## To do
Copy out every line of the data where the word "gold" is found.

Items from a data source

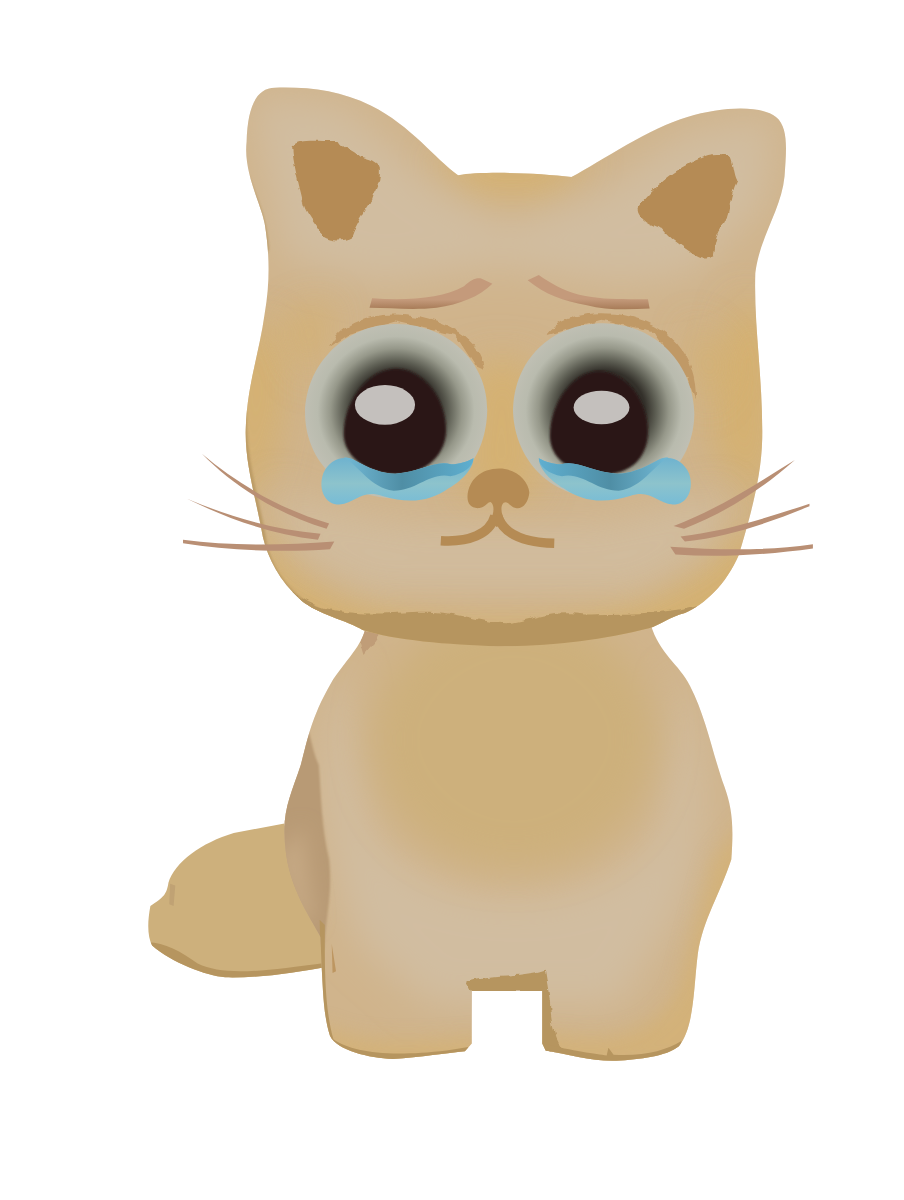
<!DOCTYPE html>
<html lang="en">
<head>
<meta charset="utf-8">
<title>Teary kitten</title>
<style>
:root{
  --paper:#ffffff;
  --fur:#d0b48c;
  --fur-pale:#d1bda0;
  --fur-gold:#d6b06a;
  --fur-deep:#cdb07c;
  --shade:#b6955f;
  --shade-soft:#c0a274;
  --brown:#b58b54;
  --brow:#c49a7b;
  --brow-dark:#a87c58;
  --whisker:#b98f74;
  --pupil:#2a1716;
  --glint:#c4c0bd;
}
*{margin:0;padding:0;box-sizing:border-box}
html,body{width:904px;height:1200px;overflow:hidden;background:var(--paper)}
svg{display:block;width:904px;height:1200px}
.gold{fill:var(--fur-gold)}
.pale{fill:var(--fur-pale)}
.deep{fill:var(--fur-deep)}
.shade{fill:var(--shade)}
.shade-soft{fill:var(--shade-soft)}
.brown{fill:var(--brown)}
.pupil{fill:var(--pupil)}
.glint{fill:var(--glint)}
.whiskers{fill:var(--whisker)}
.mouth{fill:none;stroke:var(--brown);stroke-width:11}
</style>
</head>
<body>
<svg viewBox="0 0 1052 1396" preserveAspectRatio="none" role="img" aria-label="Sad kitten sitting with tears under its big eyes">
<defs>
  <path id="head-shape" d="M287 165C288 125 298 102 320 102C360 101 395 105 432 123C478 146 507 185 533 204C560 199 625 201 665 206C700 187 757 148 800 136C840 124 885 122 903 136C918 148 915 175 913 205C909 245 884 275 879 318C877 380 888 440 887 510C886 560 870 610 860 645C845 680 820 703 797 713C780 717 768 727 755 731C700 745 640 752 580 752C520 750 460 745 422 733C405 722 370 715 350 698C325 675 312 650 306 625C298 580 285 540 286 500C287 450 302 410 308 365C315 325 313 290 308 260C303 235 283 200 287 165Z"/>
  <path id="body-shape" d="M426 726C424 750 400 770 385 795C362 835 358 860 350 890C340 920 330 940 331 970C332 1020 350 1050 373 1090L374 1120C376 1150 376 1180 384 1205C392 1222 430 1231 457 1232C490 1230 520 1225 541 1223L549 1214V1153H631V1214L635 1222C660 1226 690 1235 717 1234C745 1232 775 1229 790 1217C808 1195 807 1150 812 1110C818 1070 838 1040 851 1000C854 960 852 940 843 915C830 880 822 835 803 798C790 772 768 762 757 726Z"/>
  <path id="tail-shape" d="M331 958L272 969C235 980 203 1003 196 1027C194 1041 190 1044 175 1054C171 1075 172 1090 177 1100C200 1120 240 1135 262 1137C300 1138 340 1132 385 1124V1080L345 1030Z"/>
  <path id="tear" d="M376 551C383 535 398 529 412 535C430 545 445 551 460 551C490 549 505 535 525 540C535 540 543 537 551 533C551 546 535 561 522 568C500 584 475 586 445 577C420 569 415 585 395 587C378 587 370 569 376 551Z"/>
  <path id="tear-crest" d="M400 532C405 532 408 533 412 535C430 545 445 551 460 551C490 549 505 535 525 540C535 540 543 537 551 533C550 543 540 551 524 554C500 549 485 571 458 571C430 567 418 542 400 532Z"/>
  <clipPath id="head-clip"><use href="#head-shape"/></clipPath>
  <clipPath id="body-clip"><use href="#body-shape"/></clipPath>
  <clipPath id="tail-clip"><use href="#tail-shape"/></clipPath>
  <filter id="blur-wide" x="-60%" y="-60%" width="220%" height="220%"><feGaussianBlur stdDeviation="22"/></filter>
  <filter id="blur-mid" x="-60%" y="-60%" width="220%" height="220%"><feGaussianBlur stdDeviation="12"/></filter>
  <filter id="blur-fine" x="-20%" y="-20%" width="140%" height="140%"><feGaussianBlur stdDeviation="1.2"/></filter>
  <filter id="ragged" x="-10%" y="-10%" width="120%" height="120%"><feTurbulence type="fractalNoise" baseFrequency=".09" numOctaves="2" seed="4"/><feDisplacementMap in="SourceGraphic" scale="7" xChannelSelector="R" yChannelSelector="G"/></filter>
  <radialGradient id="eye-white" cx=".5" cy=".5" r=".5">
    <stop offset="0" stop-color="#2a211d"/><stop offset=".46" stop-color="#33302a"/><stop offset=".58" stop-color="#5f6055"/><stop offset=".72" stop-color="#96988a"/><stop offset=".86" stop-color="#b9bbae"/><stop offset="1" stop-color="#bfbfb3"/>
  </radialGradient>
  <linearGradient id="tear-fill" x1="0" y1="0" x2="0" y2="1">
    <stop offset="0" stop-color="#6fb3cf"/><stop offset=".55" stop-color="#8dc3cc"/><stop offset="1" stop-color="#77bcd6"/>
  </linearGradient>
  <linearGradient id="crest-fill" x1="0" y1="0" x2="1" y2="0">
    <stop offset="0" stop-color="#72b9d6"/><stop offset=".45" stop-color="#4f8ea5"/><stop offset="1" stop-color="#5fafd0"/>
  </linearGradient>
  <linearGradient id="brow-fill" x1="0" y1="0" x2="0" y2="1">
    <stop offset="0" stop-color="var(--brow)"/><stop offset=".7" stop-color="var(--brow)"/><stop offset="1" stop-color="var(--brow-dark)"/>
  </linearGradient>
</defs>

<g id="tail">
  <use href="#tail-shape" class="deep"/>
  <g clip-path="url(#tail-clip)">
    <path class="shade" d="M170 1096C190 1096 210 1106 230 1121C260 1135 300 1131 380 1120V1145H170Z"/>
    <path class="shade-soft" d="M198 1028L204 1030L202 1054L197 1052Z"/>
  </g>
</g>

<g id="body">
  <use href="#body-shape" fill="var(--fur)"/>
  <g clip-path="url(#body-clip)">
    <path class="pale" filter="url(#blur-wide)" d="M400 770C360 850 370 990 420 1100L500 1170H720L780 1080C830 990 830 880 790 780L770 960C700 1070 500 1070 430 960Z"/>
    <ellipse class="deep" filter="url(#blur-wide)" cx="598" cy="860" rx="165" ry="150"/>
    <path class="gold" filter="url(#blur-mid)" opacity=".55" d="M370 1190C420 1218 500 1212 560 1205V1250H370ZM630 1200C690 1215 760 1212 790 1150L830 1000L870 950V1240H630Z"/>
    <path fill="#b89a74" filter="url(#blur-fine)" d="M350 830C362 850 362 870 371 890C374 930 374 960 383 1000C387 1040 380 1060 377 1105L320 1050V900Z"/>
    <path fill="#c6a984" filter="url(#blur-mid)" d="M322 1000L352 960L366 1075L345 1070Z"/>
    <path class="shade" d="M372 1070L378 1076C378 1120 377 1170 388 1209C410 1224 450 1230 520 1222L545 1218V1236H375Z"/>
    <path fill="#bd9661" d="M386 1098L391 1130L387 1132Z"/>
    <path class="shade" filter="url(#ragged)" d="M541 1142C570 1132 605 1138 634 1128L640 1165C641 1190 645 1208 656 1222L628 1226V1154H548Z"/>
    <path class="shade" d="M634 1214C665 1223 695 1226 706 1228L708 1219L714 1227C750 1229 775 1222 793 1211L790 1240H634Z"/>
    <path fill="#c09d78" filter="url(#ragged)" d="M415 735H441C440 746 430 752 423 762Z"/>
  </g>
</g>

<g id="head">
  <use href="#head-shape" fill="var(--fur)"/>
  <g clip-path="url(#head-clip)">
    <path class="gold" filter="url(#blur-wide)" opacity=".85" d="M500 180H690L650 228H540ZM270 400L318 370L330 460L310 560L270 600ZM905 380L862 340L838 420L830 520L890 600ZM300 600C330 680 400 715 580 722C720 720 820 690 865 600L910 680L780 760H370L280 680Z"/>
    <path class="gold" filter="url(#blur-wide)" opacity=".8" d="M550 420H620L625 580H540ZM330 370L390 350L360 450ZM800 370L850 420L820 480Z"/>
    <path class="pale" filter="url(#blur-wide)" d="M290 110L400 120L500 210L590 260L700 220L800 150L905 135L890 240L800 320L720 330L580 310L440 330L330 300Z"/>
    <path class="pale" filter="url(#blur-wide)" opacity=".85" d="M310 560L380 590L480 610H700L850 570L830 640L740 690H430L350 650Z"/>
    <path class="shade" filter="url(#ragged)" d="M340 688C375 715 420 716 480 712C530 709 555 724 590 725C620 722 640 709 680 715C720 713 770 716 812 704L800 770H340Z"/>
    <path class="shade" filter="url(#blur-fine)" opacity=".8" d="M280 470L287 480C286 540 305 590 311 635C322 675 350 700 380 713L340 710L290 640ZM280 205L290 205C298 230 310 250 313 290L306 300Z"/>
  </g>

  <g id="inner-ears" class="brown" filter="url(#ragged)">
    <path d="M340 170C348 160 375 165 394 164C398 173 412 174 418 182C428 184 440 188 442 196C443 215 436 222 433 233C424 245 414 262 409 276C398 282 384 280 376 275C366 258 354 247 352 232C347 210 341 190 340 170Z"/>
    <path d="M742 243C760 218 785 196 815 184C828 178 843 177 851 184C854 192 854 202 858 210C848 230 851 245 843 260C833 270 832 285 829 298C822 302 815 302 808 296C795 287 780 278 771 266C757 262 742 254 742 243Z"/>
  </g>

  <g id="eyebrows" fill="url(#brow-fill)">
    <path d="M433 347C475 350 515 347 540 333C548 326 553 323 560 324L573 330C558 345 535 354 508 358C480 361 455 358 430 358Z"/>
    <path d="M614 326L627 320C640 329 655 338 674 343C700 349 725 348 754 348L756 359C730 360 705 361 683 355C655 350 635 343 614 326Z"/>
  </g>

  <g id="eyelid-shadows" fill="#c09966" filter="url(#ragged)">
    <path d="M383 404C398 375 435 362 475 367C520 372 560 395 563 429L552 424L530 390L460 374L405 390Z"/>
    <path d="M636 390C650 368 690 360 728 367C775 376 812 410 810 468L800 440L760 385L700 373Z"/>
  </g>

  <g id="left-eye">
    <path fill="url(#eye-white)" d="M355 480C356 425 400 377 462 377C525 378 568 425 567 477C566 530 535 579 461 580C390 578 355 530 355 480Z"/>
    <path class="pupil" filter="url(#blur-fine)" d="M461 429C490 429 520 462 519 502C518 530 495 552 460 552C425 551 400 530 400 505C400 465 430 429 461 429Z"/>
    <ellipse class="glint" cx="448" cy="471" rx="35" ry="23"/>
  </g>
  <g id="right-eye">
    <path fill="url(#eye-white)" d="M597 477C598 420 640 376 702 376C765 377 807 425 808 482C807 535 770 579 703 580C635 579 598 530 597 477Z"/>
    <path class="pupil" filter="url(#blur-fine)" d="M697 432C728 432 754 465 754 503C753 532 735 552 700 552C665 551 640 535 640 507C640 468 668 432 697 432Z"/>
    <ellipse class="glint" cx="700" cy="474" rx="32.500" ry="19.500"/>
  </g>

  <g id="tears">
    <g id="tear-pool">
      <use href="#tear" fill="url(#tear-fill)"/>
      <use href="#tear-crest" fill="url(#crest-fill)"/>
    </g>
    <use href="#tear-pool" transform="translate(1178 0) scale(-1 1)"/>
  </g>

  <g id="muzzle">
    <path class="brown" d="M544 578C545 558 560 545 581 545C600 545 615 559 616 573C615 585 608 593 600 591C593 589 591 582 586 585C582 589 583 598 588 607L578 613L570 606C575 598 576 588 571 584C567 584 565 590 558 591C549 592 544 587 544 578Z"/>
    <path class="mouth" d="M513 629C545 631 570 622 576 600M579 600C586 622 610 631 645 632"/>
  </g>

  <g id="whiskers" class="whiskers">
    <path d="M235 528C275 562 325 592 383 609L380 615C322 598 270 564 235 528Z"/>
    <path d="M217 580C265 600 315 616 373 621L370 628C312 621 262 602 217 580Z"/>
    <path d="M213 628C265 635 325 635 389 630L384 639C325 643 265 640 213 632Z"/>
    <path d="M925 535C880 563 840 590 784 612L796 615C845 596 885 570 925 535Z"/>
    <path d="M942 586C890 603 845 618 792 624L797 630C850 624 895 608 942 589Z"/>
    <path d="M946 633C890 641 840 640 780 636L786 645C840 649 895 645 946 638Z"/>
  </g>
</g>
</svg>
</body>
</html>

## Written response
  --fur-gold:#d6b06a;
.gold{fill:var(--fur-gold)}
    <path class="gold" filter="url(#blur-mid)" opacity=".55" d="M370 1190C420 1218 500 1212 560 1205V1250H370ZM630 1200C690 1215 760 1212 790 1150L830 1000L870 950V1240H630Z"/>
    <path class="gold" filter="url(#blur-wide)" opacity=".85" d="M500 180H690L650 228H540ZM270 400L318 370L330 460L310 560L270 600ZM905 380L862 340L838 420L830 520L890 600ZM300 600C330 680 400 715 580 722C720 720 820 690 865 600L910 680L780 760H370L280 680Z"/>
    <path class="gold" filter="url(#blur-wide)" opacity=".8" d="M550 420H620L625 580H540ZM330 370L390 350L360 450ZM800 370L850 420L820 480Z"/>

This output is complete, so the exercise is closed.